Software viruses could potentially bring a hospital’s electronic information system to its knees, leaving doctors unable to access vital patient data. Vendors and users of healthcare IT must work together to shore up their defenses, according to representatives of the medical devices business.
Software viruses could potentially bring a hospital's electronic information system to its knees, leaving doctors unable to access vital patient data. Vendors and users of healthcare IT must work together to shore up their defenses, according to representatives of the medical devices business.
A new white paper offers a clear explanation of differing software threats, outlines potential vulnerabilities, and suggests practical defense strategies. The comprehensive document has been produced by a trade-based international security and privacy committee, whose members come from the U.S. National Electrical Manufacturers' Association (NEMA), European Coordination Committee of the Radiological and Electromedical Industry (COCIR), and Japanese Industries Association of Radiological Systems (JIRA). It can be downloaded at www.nema.org/medical/spc.
The paper's recommendations should be heeded by both producers and users of medical IT systems, who share responsibility for protecting patient data, according to committee vice chair Dr. Wolfgang Leetz, a representative of Siemens Medical Solutions.
"We as vendors are ready to support users of IT systems in many ways," Leetz told delegates at this September's joint EuroPACS/Management in Radiology meeting in Trieste, Italy. "But users cannot rely on vendors and technology alone. Users must introduce and enforce effective procedures in their organization as well."
Malicious software increasingly combines a number of different attacking elements to maximize the chance of evading IT defenses. IT vendors must ensure that their systems detect each and every security breach, whenever and wherever it occurs.
Technical solutions include checksum calculations, which indicate whether a file has been modified, and system profiles that can verify the integrity of entire directories. But virus scanning software, which matches known virus patterns to data stored on computer hardware, can itself cause problems when used on medical IT equipment, Leetz said. Software may try to "fix" normal image data by mistake or shut down an entire system on the basis of a false alert.
IT vendors should turn off any autofix function and ensure that new security patches don't cause more problems than they solve, he said.

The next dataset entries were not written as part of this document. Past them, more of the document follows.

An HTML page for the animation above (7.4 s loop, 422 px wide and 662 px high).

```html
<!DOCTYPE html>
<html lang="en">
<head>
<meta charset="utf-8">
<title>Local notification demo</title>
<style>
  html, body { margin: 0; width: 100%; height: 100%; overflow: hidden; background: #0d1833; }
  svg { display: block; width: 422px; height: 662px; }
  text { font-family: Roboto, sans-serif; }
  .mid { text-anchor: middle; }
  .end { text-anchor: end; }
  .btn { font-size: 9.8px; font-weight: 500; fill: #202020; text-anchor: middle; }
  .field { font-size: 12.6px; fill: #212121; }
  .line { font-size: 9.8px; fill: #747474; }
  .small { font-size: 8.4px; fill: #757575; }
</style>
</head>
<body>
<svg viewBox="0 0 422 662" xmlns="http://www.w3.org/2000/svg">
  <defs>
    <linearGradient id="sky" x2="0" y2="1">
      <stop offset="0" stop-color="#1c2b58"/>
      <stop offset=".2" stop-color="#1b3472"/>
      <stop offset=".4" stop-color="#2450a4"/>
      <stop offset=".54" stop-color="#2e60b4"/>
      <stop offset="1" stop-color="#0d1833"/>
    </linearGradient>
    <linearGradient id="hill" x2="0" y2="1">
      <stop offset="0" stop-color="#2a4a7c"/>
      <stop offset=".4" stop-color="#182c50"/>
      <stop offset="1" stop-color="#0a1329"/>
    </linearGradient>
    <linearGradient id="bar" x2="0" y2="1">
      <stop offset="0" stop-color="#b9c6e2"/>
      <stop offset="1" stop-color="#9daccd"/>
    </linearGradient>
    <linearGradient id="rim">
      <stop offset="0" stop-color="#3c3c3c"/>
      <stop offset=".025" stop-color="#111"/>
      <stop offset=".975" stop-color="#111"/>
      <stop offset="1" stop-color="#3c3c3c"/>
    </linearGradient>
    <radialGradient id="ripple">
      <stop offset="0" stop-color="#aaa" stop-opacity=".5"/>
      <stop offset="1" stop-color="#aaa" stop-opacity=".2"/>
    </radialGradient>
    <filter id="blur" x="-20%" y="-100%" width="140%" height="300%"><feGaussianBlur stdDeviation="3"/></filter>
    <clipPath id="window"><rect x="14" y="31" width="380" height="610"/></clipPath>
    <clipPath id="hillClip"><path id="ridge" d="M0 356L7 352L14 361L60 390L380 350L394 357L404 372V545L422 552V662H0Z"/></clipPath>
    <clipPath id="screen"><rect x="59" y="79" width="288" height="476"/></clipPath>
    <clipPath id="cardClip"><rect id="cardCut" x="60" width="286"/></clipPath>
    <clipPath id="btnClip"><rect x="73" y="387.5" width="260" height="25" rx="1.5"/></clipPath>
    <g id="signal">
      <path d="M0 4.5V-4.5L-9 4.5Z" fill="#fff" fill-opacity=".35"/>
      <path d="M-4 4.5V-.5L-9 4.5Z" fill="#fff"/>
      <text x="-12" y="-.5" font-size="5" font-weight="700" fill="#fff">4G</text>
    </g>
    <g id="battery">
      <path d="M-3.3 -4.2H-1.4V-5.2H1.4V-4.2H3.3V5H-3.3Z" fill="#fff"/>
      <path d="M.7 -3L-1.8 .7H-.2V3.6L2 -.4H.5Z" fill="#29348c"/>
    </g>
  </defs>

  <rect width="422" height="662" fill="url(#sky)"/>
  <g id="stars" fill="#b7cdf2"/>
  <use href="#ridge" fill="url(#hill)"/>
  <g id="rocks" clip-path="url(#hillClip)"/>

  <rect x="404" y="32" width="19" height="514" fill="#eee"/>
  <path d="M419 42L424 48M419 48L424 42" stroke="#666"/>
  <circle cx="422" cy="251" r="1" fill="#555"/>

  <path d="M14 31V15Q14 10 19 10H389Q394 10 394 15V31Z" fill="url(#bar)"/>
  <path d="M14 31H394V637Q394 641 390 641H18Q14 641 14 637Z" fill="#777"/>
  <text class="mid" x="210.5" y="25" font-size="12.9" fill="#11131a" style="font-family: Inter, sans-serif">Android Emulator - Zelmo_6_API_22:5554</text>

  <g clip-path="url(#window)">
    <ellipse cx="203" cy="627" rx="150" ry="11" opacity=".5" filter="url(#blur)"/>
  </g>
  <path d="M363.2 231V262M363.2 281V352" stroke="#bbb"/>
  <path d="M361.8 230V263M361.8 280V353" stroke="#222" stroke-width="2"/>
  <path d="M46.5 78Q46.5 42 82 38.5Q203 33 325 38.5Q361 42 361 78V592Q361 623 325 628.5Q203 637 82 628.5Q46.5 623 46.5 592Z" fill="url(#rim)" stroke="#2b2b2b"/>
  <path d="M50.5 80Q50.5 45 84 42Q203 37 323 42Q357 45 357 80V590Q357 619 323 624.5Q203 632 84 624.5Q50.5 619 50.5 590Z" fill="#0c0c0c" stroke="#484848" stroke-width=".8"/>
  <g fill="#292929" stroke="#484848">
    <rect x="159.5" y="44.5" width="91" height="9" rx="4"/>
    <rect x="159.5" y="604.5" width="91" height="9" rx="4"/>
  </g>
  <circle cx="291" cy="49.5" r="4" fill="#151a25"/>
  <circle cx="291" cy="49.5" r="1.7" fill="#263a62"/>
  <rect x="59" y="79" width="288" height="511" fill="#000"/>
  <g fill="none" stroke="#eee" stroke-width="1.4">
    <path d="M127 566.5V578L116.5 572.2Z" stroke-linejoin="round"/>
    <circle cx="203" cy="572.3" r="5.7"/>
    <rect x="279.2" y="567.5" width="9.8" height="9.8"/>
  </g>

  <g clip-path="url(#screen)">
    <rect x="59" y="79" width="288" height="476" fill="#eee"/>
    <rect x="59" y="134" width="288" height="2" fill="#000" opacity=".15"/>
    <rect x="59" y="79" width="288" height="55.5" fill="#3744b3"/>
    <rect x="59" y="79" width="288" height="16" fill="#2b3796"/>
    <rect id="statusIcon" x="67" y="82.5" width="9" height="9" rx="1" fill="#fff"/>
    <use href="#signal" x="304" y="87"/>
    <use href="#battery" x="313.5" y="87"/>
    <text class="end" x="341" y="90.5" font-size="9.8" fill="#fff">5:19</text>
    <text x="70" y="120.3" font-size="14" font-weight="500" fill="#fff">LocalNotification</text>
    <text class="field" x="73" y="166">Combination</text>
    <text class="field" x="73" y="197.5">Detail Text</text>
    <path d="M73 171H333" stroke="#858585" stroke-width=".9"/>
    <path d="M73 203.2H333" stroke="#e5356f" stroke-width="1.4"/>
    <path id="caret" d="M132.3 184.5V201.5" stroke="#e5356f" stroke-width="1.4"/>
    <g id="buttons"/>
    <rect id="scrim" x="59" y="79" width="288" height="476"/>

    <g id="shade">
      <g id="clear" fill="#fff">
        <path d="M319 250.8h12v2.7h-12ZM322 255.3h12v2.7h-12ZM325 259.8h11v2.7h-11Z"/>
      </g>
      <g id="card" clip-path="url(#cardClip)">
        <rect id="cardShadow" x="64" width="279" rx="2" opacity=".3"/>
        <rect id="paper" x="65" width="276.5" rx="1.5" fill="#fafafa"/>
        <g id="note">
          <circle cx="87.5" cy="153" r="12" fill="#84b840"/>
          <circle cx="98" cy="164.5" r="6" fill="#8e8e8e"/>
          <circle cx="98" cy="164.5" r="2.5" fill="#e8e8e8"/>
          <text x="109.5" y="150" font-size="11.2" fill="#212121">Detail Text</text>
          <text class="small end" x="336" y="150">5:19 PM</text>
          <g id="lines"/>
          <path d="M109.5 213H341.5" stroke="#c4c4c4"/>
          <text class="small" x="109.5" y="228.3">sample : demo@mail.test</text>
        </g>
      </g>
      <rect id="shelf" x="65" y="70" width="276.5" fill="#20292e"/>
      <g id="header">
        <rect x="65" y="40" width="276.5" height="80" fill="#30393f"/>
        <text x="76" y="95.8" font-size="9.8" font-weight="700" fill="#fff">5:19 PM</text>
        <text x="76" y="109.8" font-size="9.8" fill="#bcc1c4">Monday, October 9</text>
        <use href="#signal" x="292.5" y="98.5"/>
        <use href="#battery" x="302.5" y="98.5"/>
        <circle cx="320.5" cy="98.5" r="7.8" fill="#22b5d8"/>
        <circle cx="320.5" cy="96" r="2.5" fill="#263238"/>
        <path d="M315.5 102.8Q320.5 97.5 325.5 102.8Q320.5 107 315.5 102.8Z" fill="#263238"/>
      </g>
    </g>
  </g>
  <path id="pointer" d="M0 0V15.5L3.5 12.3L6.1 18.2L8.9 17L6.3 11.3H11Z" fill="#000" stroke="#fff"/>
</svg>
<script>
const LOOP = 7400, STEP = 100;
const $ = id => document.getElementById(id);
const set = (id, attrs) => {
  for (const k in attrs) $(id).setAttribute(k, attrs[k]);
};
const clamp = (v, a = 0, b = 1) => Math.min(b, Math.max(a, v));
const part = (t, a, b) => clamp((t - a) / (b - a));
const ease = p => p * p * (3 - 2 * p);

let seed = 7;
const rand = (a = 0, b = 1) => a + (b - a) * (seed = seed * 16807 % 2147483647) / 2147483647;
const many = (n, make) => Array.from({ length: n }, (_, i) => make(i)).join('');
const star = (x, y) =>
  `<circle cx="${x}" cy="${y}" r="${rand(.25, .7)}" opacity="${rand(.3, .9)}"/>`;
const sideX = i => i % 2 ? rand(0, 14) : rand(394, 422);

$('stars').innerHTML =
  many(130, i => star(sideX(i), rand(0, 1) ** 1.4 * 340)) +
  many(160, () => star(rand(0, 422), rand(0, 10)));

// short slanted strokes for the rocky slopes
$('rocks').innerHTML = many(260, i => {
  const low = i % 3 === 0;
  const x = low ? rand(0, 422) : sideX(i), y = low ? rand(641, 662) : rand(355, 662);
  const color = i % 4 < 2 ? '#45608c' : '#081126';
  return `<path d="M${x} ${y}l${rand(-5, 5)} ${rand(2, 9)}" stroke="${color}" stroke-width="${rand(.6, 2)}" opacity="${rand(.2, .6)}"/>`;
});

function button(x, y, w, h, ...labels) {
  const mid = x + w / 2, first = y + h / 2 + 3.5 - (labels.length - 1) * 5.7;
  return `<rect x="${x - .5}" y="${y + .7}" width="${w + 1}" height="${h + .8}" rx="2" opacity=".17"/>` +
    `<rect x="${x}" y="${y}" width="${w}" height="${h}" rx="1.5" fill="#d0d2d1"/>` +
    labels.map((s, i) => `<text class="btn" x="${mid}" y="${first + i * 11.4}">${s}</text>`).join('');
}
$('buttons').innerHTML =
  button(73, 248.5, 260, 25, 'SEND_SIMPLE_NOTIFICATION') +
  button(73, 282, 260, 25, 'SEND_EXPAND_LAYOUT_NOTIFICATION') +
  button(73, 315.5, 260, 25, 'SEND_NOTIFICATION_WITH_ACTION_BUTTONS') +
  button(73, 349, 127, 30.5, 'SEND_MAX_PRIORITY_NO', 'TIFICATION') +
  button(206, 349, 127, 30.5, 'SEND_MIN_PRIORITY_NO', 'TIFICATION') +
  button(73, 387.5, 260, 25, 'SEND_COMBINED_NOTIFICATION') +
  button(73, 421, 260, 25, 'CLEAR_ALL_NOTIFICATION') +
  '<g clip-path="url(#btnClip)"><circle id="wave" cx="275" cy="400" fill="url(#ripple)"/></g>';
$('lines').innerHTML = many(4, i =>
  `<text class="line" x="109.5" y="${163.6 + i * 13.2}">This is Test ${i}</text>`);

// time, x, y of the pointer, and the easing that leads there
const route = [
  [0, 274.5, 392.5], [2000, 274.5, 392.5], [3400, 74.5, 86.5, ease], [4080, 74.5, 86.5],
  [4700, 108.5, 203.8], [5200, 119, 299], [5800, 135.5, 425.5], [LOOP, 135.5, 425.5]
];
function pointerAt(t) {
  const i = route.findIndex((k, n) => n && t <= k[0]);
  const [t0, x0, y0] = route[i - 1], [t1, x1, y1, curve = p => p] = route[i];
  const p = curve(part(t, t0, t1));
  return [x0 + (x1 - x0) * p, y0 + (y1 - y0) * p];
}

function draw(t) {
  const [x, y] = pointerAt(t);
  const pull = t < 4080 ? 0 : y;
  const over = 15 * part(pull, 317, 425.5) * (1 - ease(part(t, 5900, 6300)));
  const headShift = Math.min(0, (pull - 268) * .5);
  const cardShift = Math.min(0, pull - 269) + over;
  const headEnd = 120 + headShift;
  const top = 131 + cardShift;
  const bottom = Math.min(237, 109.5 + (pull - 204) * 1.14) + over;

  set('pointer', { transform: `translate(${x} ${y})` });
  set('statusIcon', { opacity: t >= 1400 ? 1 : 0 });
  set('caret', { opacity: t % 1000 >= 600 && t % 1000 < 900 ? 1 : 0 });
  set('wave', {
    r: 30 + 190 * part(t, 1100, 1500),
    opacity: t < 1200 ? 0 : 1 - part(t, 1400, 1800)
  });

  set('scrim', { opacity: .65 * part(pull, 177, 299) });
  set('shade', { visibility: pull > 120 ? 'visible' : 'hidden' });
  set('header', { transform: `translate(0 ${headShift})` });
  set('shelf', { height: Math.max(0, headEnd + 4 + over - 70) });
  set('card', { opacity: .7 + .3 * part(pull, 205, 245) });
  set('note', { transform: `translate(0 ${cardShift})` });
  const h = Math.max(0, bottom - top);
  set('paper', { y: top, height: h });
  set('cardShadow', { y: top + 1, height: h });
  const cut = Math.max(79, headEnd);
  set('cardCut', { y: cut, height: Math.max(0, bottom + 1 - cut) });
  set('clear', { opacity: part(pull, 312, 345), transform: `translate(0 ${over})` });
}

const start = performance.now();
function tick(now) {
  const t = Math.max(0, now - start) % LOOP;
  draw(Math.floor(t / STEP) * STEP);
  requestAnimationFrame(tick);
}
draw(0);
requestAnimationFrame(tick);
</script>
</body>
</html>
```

"It is our obligation to offer security updates and technical assistance, but any upgrades to protect against published software vulnerabilities need to be tested carefully before they are distributed to our customers," he said.
Hospitals and healthcare institutions have roles to play as well. The easiest solution to preventing malicious software attack is to restrict physical access to medical imaging scanners, workstations, and portable media drives, according to Leetz. Connections between medical IT systems and other networks or equipment should be minimized, particularly when using wireless hardware. Typical network defenses healthcare providers should consider include firewalls, activity-logging software, strong user-authentication, and demilitarized zones.
Users should not only identify and bolster IT defenses. They should also predict the possible consequences of a malware attack and establish a disaster recovery strategy, Leetz said. Use of multiple measures and different IT systems should reduce the impact of any incursion.
"The best approach is to implement a defense in depth philosophy," he said. "That means don't use one tool at one place, use different tools and different mechanisms at different locations in the network. In this way, if an attacker gets through one network security measure, there are additional measures to help thwart the attack."